While this creature feature won't ever be considered a cult classic, Syngenor sports a fast paced story crowded with inane dialogue and enough pre calculated 'jump' scares to give William Castle a run for his money (if he had ever experimented in the aliens amock sub-genre). Norton Cyberdyne, a weapons corporation, is creating a weapon that eliminates the need for human beings who require food and can die. Syngenor or SYNthesized GENetic Organism will fight the wars of tomorrow, which leaders agree will take place in desert conditions. This weapon is self reliant and deadly, capable of sustaining itself indefinitely without food or water and able to reproduce asexually. Unfortunately it is difficult to control and has the bad habit of chowing down on its victim's spinal fluid. Cyberdyne president Carter Brown is played by David Gale, who carries the entire shoulders on his hyper larger-than-life performance. Throwing aside caution, he argues that his killing machines will be controllable -- this, despite the brutal slaying of project head Ethan Valentine. Susan, the victim's niece, embarks on a quest to discover who or what killed her uncle, enlisting the aid of journalist Nick Cary. Regretfully, they succeed in penetrating the Cyberdyne building, where they become embroiled in office corruption and the Syngenor itself, reproducing merrily throughout the building and hankering for some spinal fluid!

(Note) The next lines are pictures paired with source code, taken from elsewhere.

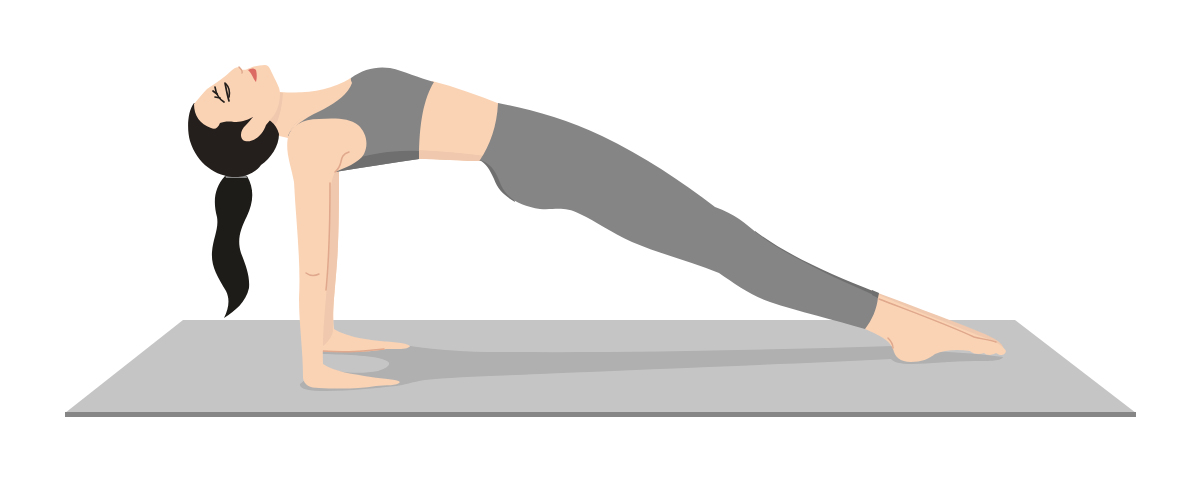
<!DOCTYPE html>
<html lang="en">
<head>
<meta charset="utf-8">
<title>Upward plank pose</title>
<style>
:root {
  --paper: #ffffff;
  --mat: #c5c5c5;
  --mat-edge: #868686;
  --shadow: #b0b0b0;
  --cloth: #858585;
  --cloth-dark: #6f6f6f;
  --skin: #fad3b5;
  --skin-shade: #efc8ad;
  --skin-line: #e0a88c;
  --hair: #241f1c;
  --tail: #1e1c19;
  --lips: #dc6b64;
}
html, body { margin: 0; background: var(--paper); overflow: hidden; }
svg { display: block; width: 1200px; height: 482px; }
.mat { fill: var(--mat); }
.mat-edge { fill: var(--mat-edge); }
.shadow { fill: var(--shadow); }
.cloth { fill: var(--cloth); }
.cloth-dark { fill: var(--cloth-dark); }
.skin { fill: var(--skin); }
.skin-shade { fill: var(--skin-shade); }
.skin-line { fill: none; stroke: var(--skin-line); stroke-width: 1.5; stroke-linecap: round; }
.hair { fill: var(--hair); }
.tail { fill: var(--tail); }
.lash { fill: none; stroke: var(--hair); stroke-width: 1.7; stroke-linecap: round; }
.lips { fill: var(--lips); }
</style>
</head>
<body>
<svg viewBox="0 0 1200 482" role="img" aria-label="Woman holding an upward plank pose on a yoga mat">
  <g id="yoga-mat">
    <polygon class="mat" points="183,320 1015,320 1136,413 65,413"/>
    <rect class="mat-edge" x="65" y="412" width="1071" height="5"/>
  </g>

  <g id="ground-shadow" class="shadow">
    <path d="M322 351 C350 353 382 347 410 346 C440 350 465 352 500 352 C640 353 760 350 893 346 L915 350 C945 352 975 353 1003 357 C1002 361 990 361 975 361 C950 361 930 364 912 364 C900 364 893 362 891 359 C790 364 660 369 540 374 C490 376 450 377 425 380 C412 382 404 385 396 386 C375 388 350 391 326 391 C308 391 299 389 300 384 L322 366 C340 374 362 374 378 371 C388 368 392 364 387 361 C376 355 348 355 322 354 Z"/>
  </g>

  <g id="far-leg">
    <path class="skin-shade" d="M870 290 C905 303 945 318 975 330 C990 336 1001 341 1003 347 L985 347 L870 300 Z"/>
    <path class="cloth-dark" d="M755 231 C790 257 835 276 873 291 L872 298 C830 282 790 262 755 237 Z"/>
  </g>

  <g id="far-arm">
    <path class="skin" d="M322 160 L339 166 C339 200 339 235 337 262 C335 290 332 312 334 329 C345 336 362 339 380 341 C393 342 407 343 410 346 C408 350 396 349 386 349 C370 352 350 353 322 351 Z"/>
    <path class="skin-shade" d="M322 160 L339 166 C339 200 339 235 337 262 C335 290 332 312 333 331 C332 337 328 342 323 346 Z"/>
    <path class="skin-line" d="M323 351 C348 353 365 351 384 349"/>
  </g>

  <g id="ponytail">
    <path class="tail" d="M225 176 L247 176 C255 190 253 203 247 216 C240 230 237 240 241 253 C246 266 250 276 249 288 C246 302 235 311 224 318 C229 308 230 299 226 291 C217 276 211 266 212 252 C213 238 219 229 217 217 C213 202 214 188 225 176 Z"/>
    <path class="cloth" d="M225 175 L246 174 L247 178 L226 178 Z"/>
  </g>

  <g id="neck">
    <path class="skin" d="M262 95 L280 92 C306 94 329 91 351 78 L358 92 L330 122 L288 138 L262 132 Z"/>
    <path class="skin-shade" d="M279 92 L283 93 C282 106 280 116 276 124 L266 122 Z"/>
  </g>

  <g id="head">
    <path class="hair" d="M194 103 C187 112 187 131 190 141 C197 164 217 178 238 177 C248 176 256 172 261 165 C271 158 279 146 279 134 C276 123 268 116 250 114 Z"/>
    <path class="skin" d="M194 104 C199 98 203 93 207 89 C216 83 225 77 231 71 C235 67 239 66 241 69 C244 71 247 69 250 68 C255 66 260 65 265 65 C269 65 270 69 272 73 C275 80 280 87 280 93 C280 103 277 113 271 119 L266 125 C263 135 253 143 245 141 C239 139 240 130 246 125 C249 122 251 119 253 117 C246 121 240 122 234 122 C228 121 223 122 220 123 C218 128 215 130 211 128 C200 124 194 116 194 104 Z"/>
    <path class="lips" d="M248 70 C251 68 254 68 256 70 C257 74 257 78 256 82 C253 79 253 75 248 70 Z"/>
    <g id="closed-eyes" class="lash">
      <path d="M215 87 C216 94 219 99 224 102"/>
      <path d="M213 91 L217 94 M215 97 L220 98"/>
      <path d="M225 83 C226 88 227 94 229 101"/>
      <path d="M226 84 C230 88 230 92 229 97"/>
    </g>
    <path class="skin-line" d="M239 67 C241 69 243 71 242 73"/>
  </g>

  <g id="torso">
    <path class="skin" d="M432 81 C455 87 478 95 500 104 L500 140 C497 151 490 158 481 161 C460 161 440 159 416 159 L414 110 Z"/>
    <path class="skin-shade" d="M417 150 C440 151 463 153 486 156 L481 161 C460 161 440 159 417 159 Z"/>
    <path class="cloth" d="M288 136 C292 124 302 117 316 111 C336 102 349 93 351 78 C363 69 377 66 390 68 C405 71 418 78 434 82 C424 98 419 123 419 159 C392 163 364 167 335 172 L325 140 Z"/>
    <path class="cloth-dark" d="M346 162 C370 153 394 150 419 151 L419 159 C392 163 364 167 335 172 Z"/>
    <path class="skin" d="M288 134 C295 120 308 112 324 105 C337 98 347 89 350 78 L352 83 C348 94 337 102 324 109 C309 116 297 123 288 134 Z"/>
  </g>

  <g id="near-leg">
    <path class="skin" d="M877 294 C905 306 942 321 970 332 C984 338 1001 342 1006 351 C1005 356 1000 356 996 353 C993 355 987 356 984 353 C979 355 973 354 970 351 C957 349 944 350 935 354 C929 359 921 362 911 362 C900 362 895 357 893 349 C890 340 877 334 865 329 Z"/>
    <path class="skin-line" d="M879 299 C910 311 946 324 974 337 C982 339 990 340 996 342"/>
    <path class="skin-line" d="M888 338 C891 341 893 344 893 348"/>
    <path class="cloth-dark" d="M479 160 C486 163 490 170 494 179 C498 190 505 196 515 202 L506 160 Z"/>
    <path class="cloth" d="M498 103 C530 109 566 119 602 136 C644 156 681 181 715 207 C735 214 745 223 758 234 C790 258 838 279 878 297 C877 309 872 320 865 329 C835 320 797 311 770 302 C750 295 735 284 719 273 C690 261 660 254 632 242 C610 232 597 222 580 214 C564 206 556 210 540 209 C522 206 508 200 501 185 C497 175 493 164 480 160 C490 145 497 126 498 103 Z"/>
    <path class="cloth-dark" d="M872 290 L879 293 L878 298 L872 295 Z"/>
  </g>

  <g id="near-arm">
    <path class="skin" d="M288 137 C291 126 302 119 319 119 C335 118 349 118 358 125 C366 132 369 144 364 154 C359 163 344 168 335 172 C330 182 330 195 330 210 C330 235 329 262 327 285 C325 310 322 338 323 364 C335 372 353 374 371 377 C384 379 397 379 400 382 C398 386 385 385 376 386 C358 389 338 389 319 388 C310 388 304 385 303 378 C303 350 299 325 299 298 C301 262 296 222 294 182 C291 165 285 152 288 137 Z"/>
    <g id="arm-lines" class="skin-line">
      <path d="M335 172 C345 164 337 156 349 152"/>
      <path d="M330 183 C330 220 329 260 326 290"/>
      <path d="M306 273 C310 276 315 276 319 274"/>
    </g>
  </g>
</svg>
</body>
</html>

While similar to countless other Sci-Fi programmers, with repetitive plot points and clich´┐Ż themes, Syngenor achieves a distinct voice and style, thanks primarily to Gale and the creature. Drama or serious characterization is not the focus here, exploitation is. While not satisfying on a pure story level, the film succeeds as a homage to (and modern rendition of) the aforementioned 'monster attacks' features that, we must admit, are of interest just as much for their unintentional humour as any scrap of believability they might possess. There are plenty of unbelievable character reactions, ignorant motivations, and technical goof ups here to be sure, but depending on what you're looking for, these erratic moments of absurdity can please as well as frustrate. If you're looking for serious science fiction with carefully crafted characters, dramatic plots, and believable effects, might I suggest The Day the Earth Stood Still, Event Horizon, or Invasion of the Body Snatchers. Syngenor, on the other hand, is on the same tier with Wasp Woman, Breeders, and others of its bumbling but loveable ilk.

Synapse Films lavishes love on this eccentric little cult offering, porting over extras from the previous 2005 Elite Disc. The picture itself is clean and largely grain free, presented in am anamorphic ally enhanced 1.85:1 aspect ratio. Skin tones are realistic, moody scenes carefully lit, and colors bold and vibrant. Audio is offered in English, French, and Spanish in both 5.1 and 2.0 Dolby Digital surround.

Supplements are both informational and fun, including an Audio Commentary with actress Andreeff, writer Brent V. Friedman, and producer Jack F. Murphy. The most substantial extra in terms of background context, this chat sees the talent remembering the production, covering everything from the somewhat more lofty pretensions for the movie, its location, and the cast. A generous Stills Gallery features several enticing photos, including a bare bones look at the monster suit. Filmographies are less interesting but informational nonetheless. A handful of mini features are also included, featuring "David Gale at the Tokyo Fantastic Film Festival," which follows actor Gale around Tokyo for a screening of Syngenor, where eager Japanese fans drill him with questions. "Publicity Photo Shoot" further celebrates the monster suit, and for FX fans "Doug Beswick's Creature Shop" discusses the creature's origins from William Malone's original latex molds. Lastly, a "David Gale Audition" segment displays the thespian's penchant for chewing up the scenery with his manic personality.

Review by William Simmons

Released by Synapse Films
Region 1 - NTSC
Not Rated
Extras :
see main review